Task: Would you please copy every line below that includes the string "ornament"?
------------------------------------------------
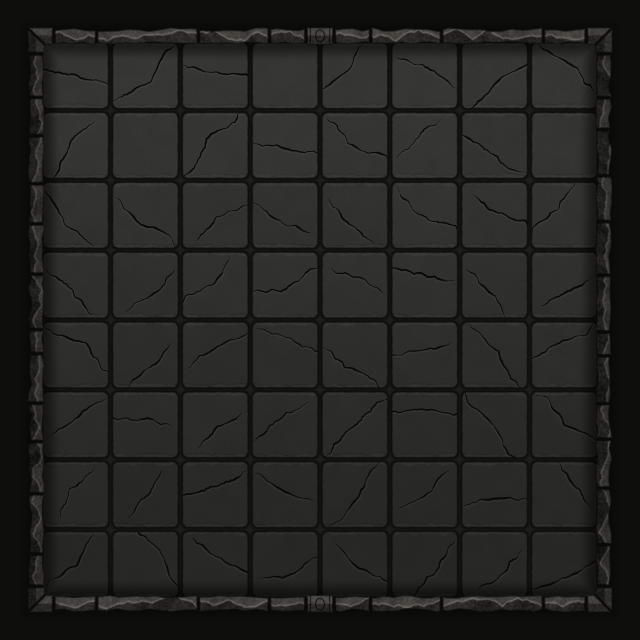
Give the GLSL for this texture, as a WebGL 2 fragment shader.

```glsl
#version 300 es
precision highp float;
// Dark dungeon floor: eight by eight cracked slabs inside a rough stone frame.
#define TILES 8.0
#define PITCH 0.1091
#define TILE_HALF 0.467
#define TILE_ROUND 0.08
#define CRACK_WIDTH 0.0105
#define FRAME_IN 0.431
#define FRAME_OUT 0.457
#define CORNER 0.416
#define SIDE_STONES 12
#define GAP 0.0017

uniform vec2 u_resolution;
out vec4 outColor;

const vec3 BACKDROP = vec3(0.056, 0.056, 0.051);
const vec3 SLAB_TINT = vec3(1.0, 0.995, 0.955);
const vec3 FRAME_TINT = vec3(1.0, 0.98, 0.94);

float hash(vec2 p) {
    vec3 v = fract(vec3(p.xyx) * 0.1031);
    v += dot(v, v.yzx + 33.33);
    return fract((v.x + v.y) * v.z);
}

float noise(vec2 p) {
    vec2 i = floor(p), f = fract(p);
    f *= f * (3.0 - 2.0 * f);
    return mix(mix(hash(i), hash(i + vec2(1, 0)), f.x),
               mix(hash(i + vec2(0, 1)), hash(i + vec2(1, 1)), f.x), f.y);
}

// Straight segments between random heights.
float zigzag(float x, float seed) {
    float i = floor(x);
    return mix(hash(vec2(i, seed)), hash(vec2(i + 1.0, seed)), x - i) - 0.5;
}

float roundBox(vec2 p, float halfSize, float radius) {
    vec2 q = abs(p) - halfSize + radius;
    return length(max(q, 0.0)) + min(max(q.x, q.y), 0.0) - radius;
}

// x: dark line coverage, y: lit lip under the line.
vec2 crack(vec2 q, vec2 id, float aa) {
    float seed = hash(id + 7.3) * 91.0;
    float turn = hash(id + 2.9) < 0.52 ? 1.0 : -1.0;
    float angle = turn * mix(0.08, 0.92, sqrt(hash(id + 17.1)));
    q = mat2(cos(angle), -sin(angle), sin(angle), cos(angle)) * q;
    float path = 0.36 * (hash(id + 31.7) - 0.5) + 0.24 * zigzag(q.x * 2.3 + 20.0, seed)
               + 0.05 * zigzag(q.x * 10.0 + 60.0, seed) + 0.016 * zigzag(q.x * 27.0 + 90.0, seed);
    float d = (q.y - path) * 0.92;
    float start = mix(-0.75, -0.46, hash(id + 41.0)), end = mix(0.44, 0.75, hash(id + 53.0));
    float taper = smoothstep(start, start + 0.3, q.x) * (1.0 - smoothstep(end - 0.3, end, q.x));
    taper *= step(0.03, hash(id + 67.0));
    float width = CRACK_WIDTH * taper * (0.9 + 1.1 * zigzag(q.x * 8.0 + 40.0, seed));
    float line = (1.0 - smoothstep(width - aa, width + aa, abs(d))) * smoothstep(0.0, 0.3, taper);
    float lip = exp(-pow((d + width + 0.014) / 0.011, 2.0)) * taper;
    return vec2(line, lip);
}

vec3 slabFloor(vec2 p, float aa) {
    vec2 g = p / PITCH + TILES * 0.5;
    vec2 id = floor(g), q = fract(g) - 0.5;
    aa /= PITCH;
    float d = roundBox(q, TILE_HALF, TILE_ROUND) + 0.007 * (noise(g * 23.0) - 0.5);

    // Slab face with fine grain, thin dark rim and chipped upper and lower edges.
    float face = mix(0.153, 0.21, smoothstep(-0.45, 0.45, p.y));
    face *= 1.0 + 0.05 * (hash(id) - 0.5) + 0.05 * (noise(g * 5.0) - 0.5) + 0.06 * (noise(g * 70.0) - 0.5);
    float rimSeed = id.y * 9.0 + sign(q.y);
    float rim = 0.036 + 0.035 * zigzag(g.x * 9.0, rimSeed) + 0.025 * zigzag(g.x * 24.0, rimSeed + 3.0);
    float edge = abs(q.y) - TILE_HALF + rim;
    float chip = smoothstep(-aa, aa, edge) * (1.0 - smoothstep(0.4, 0.47, abs(q.x)));
    face += chip * (q.y > 0.0 ? 0.03 : 0.02);
    face -= 0.028 * exp(-pow((edge + 0.012) / 0.012, 2.0)) * step(q.y, 0.0) * noise(g * 14.0);
    face *= mix(0.68, 1.0, smoothstep(0.0, 0.02, -d));
    vec2 c = crack(q, id, aa * 0.8);
    face = mix(face + 0.03 * c.y, 0.03, c.x * 0.95);

    // Grooves are darkest beside the slabs and paler at crossings.
    float groove = mix(0.055, 0.115, smoothstep(0.008, 0.06, d));
    float shade = mix(groove, face, 1.0 - smoothstep(-aa, aa, d));
    vec2 a = abs(p);
    return SLAB_TINT * shade * mix(0.5, 1.0, smoothstep(0.0, 0.028, FRAME_IN - max(a.x, a.y)));
}

// rgb: stone colour, a: coverage.
vec4 frameStones(vec2 p, float aa) {
    vec2 a = abs(p);
    bool row = a.y > a.x;
    float along = row ? p.x : p.y, across = max(a.x, a.y), s = abs(along);
    float joint = abs(s - CORNER), stone = 0.0;
    float rowJoints[4] = float[4](0.022, 0.079, 0.190, 0.349);
    for (int i = 1; i < SIDE_STONES; i++) {
        float jitter = 0.7 * (hash(vec2(i, sign(p.x) + 5.0)) - 0.5);
        float at = CORNER * (2.0 * (float(i) + jitter) / float(SIDE_STONES) - 1.0);
        if (row) at = rowJoints[min(i - 1, 3)];
        float side = (row ? s : along) - at;
        joint = min(joint, abs(side));
        stone += step(0.0, side);
    }
    bool corner = s > CORNER, ornament = row && s < 0.022;
    if (corner) joint = min(joint, abs(a.x - a.y) * 0.7 + GAP * 0.5);
    float rough = corner || ornament ? 0.0 : 1.0;
    float seed = stone * 3.7 + (row ? 0.0 : 50.0) + sign(row ? p.y : p.x) * 11.0;
    float outer = FRAME_OUT - rough * 0.006 * (0.5 + zigzag(along * 60.0 + 70.0, seed));
    float inner = FRAME_IN - 0.001 + rough * 0.004 * (0.5 + zigzag(along * 70.0 + 70.0, seed + 9.0));
    float d = max(max(across - outer, inner - across), GAP - joint);

    // A lit upper face breaks along a jagged ridge into a darker front.
    float depth = (across - FRAME_IN) / (FRAME_OUT - FRAME_IN);
    float lit = row ? (p.y > 0.0 ? depth : 1.0 - depth) : (p.x > 0.0 ? depth : 1.0 - depth);
    float ridge = lit - 0.52 - rough * (0.65 * zigzag(along * 42.0 + 70.0, seed) + 0.2 * zigzag(along * 130.0 + 90.0, seed));
    float bright = row ? 1.0 : 0.72;
    float shade = bright * mix(0.15, 0.255, smoothstep(-0.05, 0.05, ridge));
    shade += rough * bright * 0.11 * exp(-pow((ridge - 0.06) / 0.07, 2.0));
    float tilt = zigzag((along + across * 0.7) * 80.0 + 90.0, seed + 4.0);
    shade += rough * 0.07 * tilt + 0.07 * (noise(p * 380.0) - 0.5);
    if (ornament) {
        float knob = abs(length(vec2(s, (depth - 0.5) * 0.02)) - 0.007);
        shade *= 0.5 + 0.6 * smoothstep(0.0, 0.002, min(knob, abs(s - 0.015)));
    }
    shade *= mix(0.4, 1.0, smoothstep(0.0, 0.0028, -d));
    return vec4(FRAME_TINT * max(shade, 0.04), 1.0 - smoothstep(-aa, aa, d));
}

void main() {
    float size = min(u_resolution.x, u_resolution.y);
    vec2 p = (gl_FragCoord.xy - 0.5 * u_resolution) / size;
    float aa = 0.7 / size, across = max(abs(p.x), abs(p.y));
    float inside = 1.0 - smoothstep(-aa, aa, across - FRAME_IN - 0.003);
    float shadow = mix(0.6, 1.0, smoothstep(FRAME_OUT - 0.01, 0.475, across));
    vec3 color = mix(BACKDROP * shadow, slabFloor(p, aa), inside);
    vec4 stones = frameStones(p, aa);
    outColor = vec4(mix(color, stones.rgb, stones.a), 1.0);
}
```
------------------------------------------------
Finished exercise:
    bool corner = s > CORNER, ornament = row && s < 0.022;
    float rough = corner || ornament ? 0.0 : 1.0;
    if (ornament) {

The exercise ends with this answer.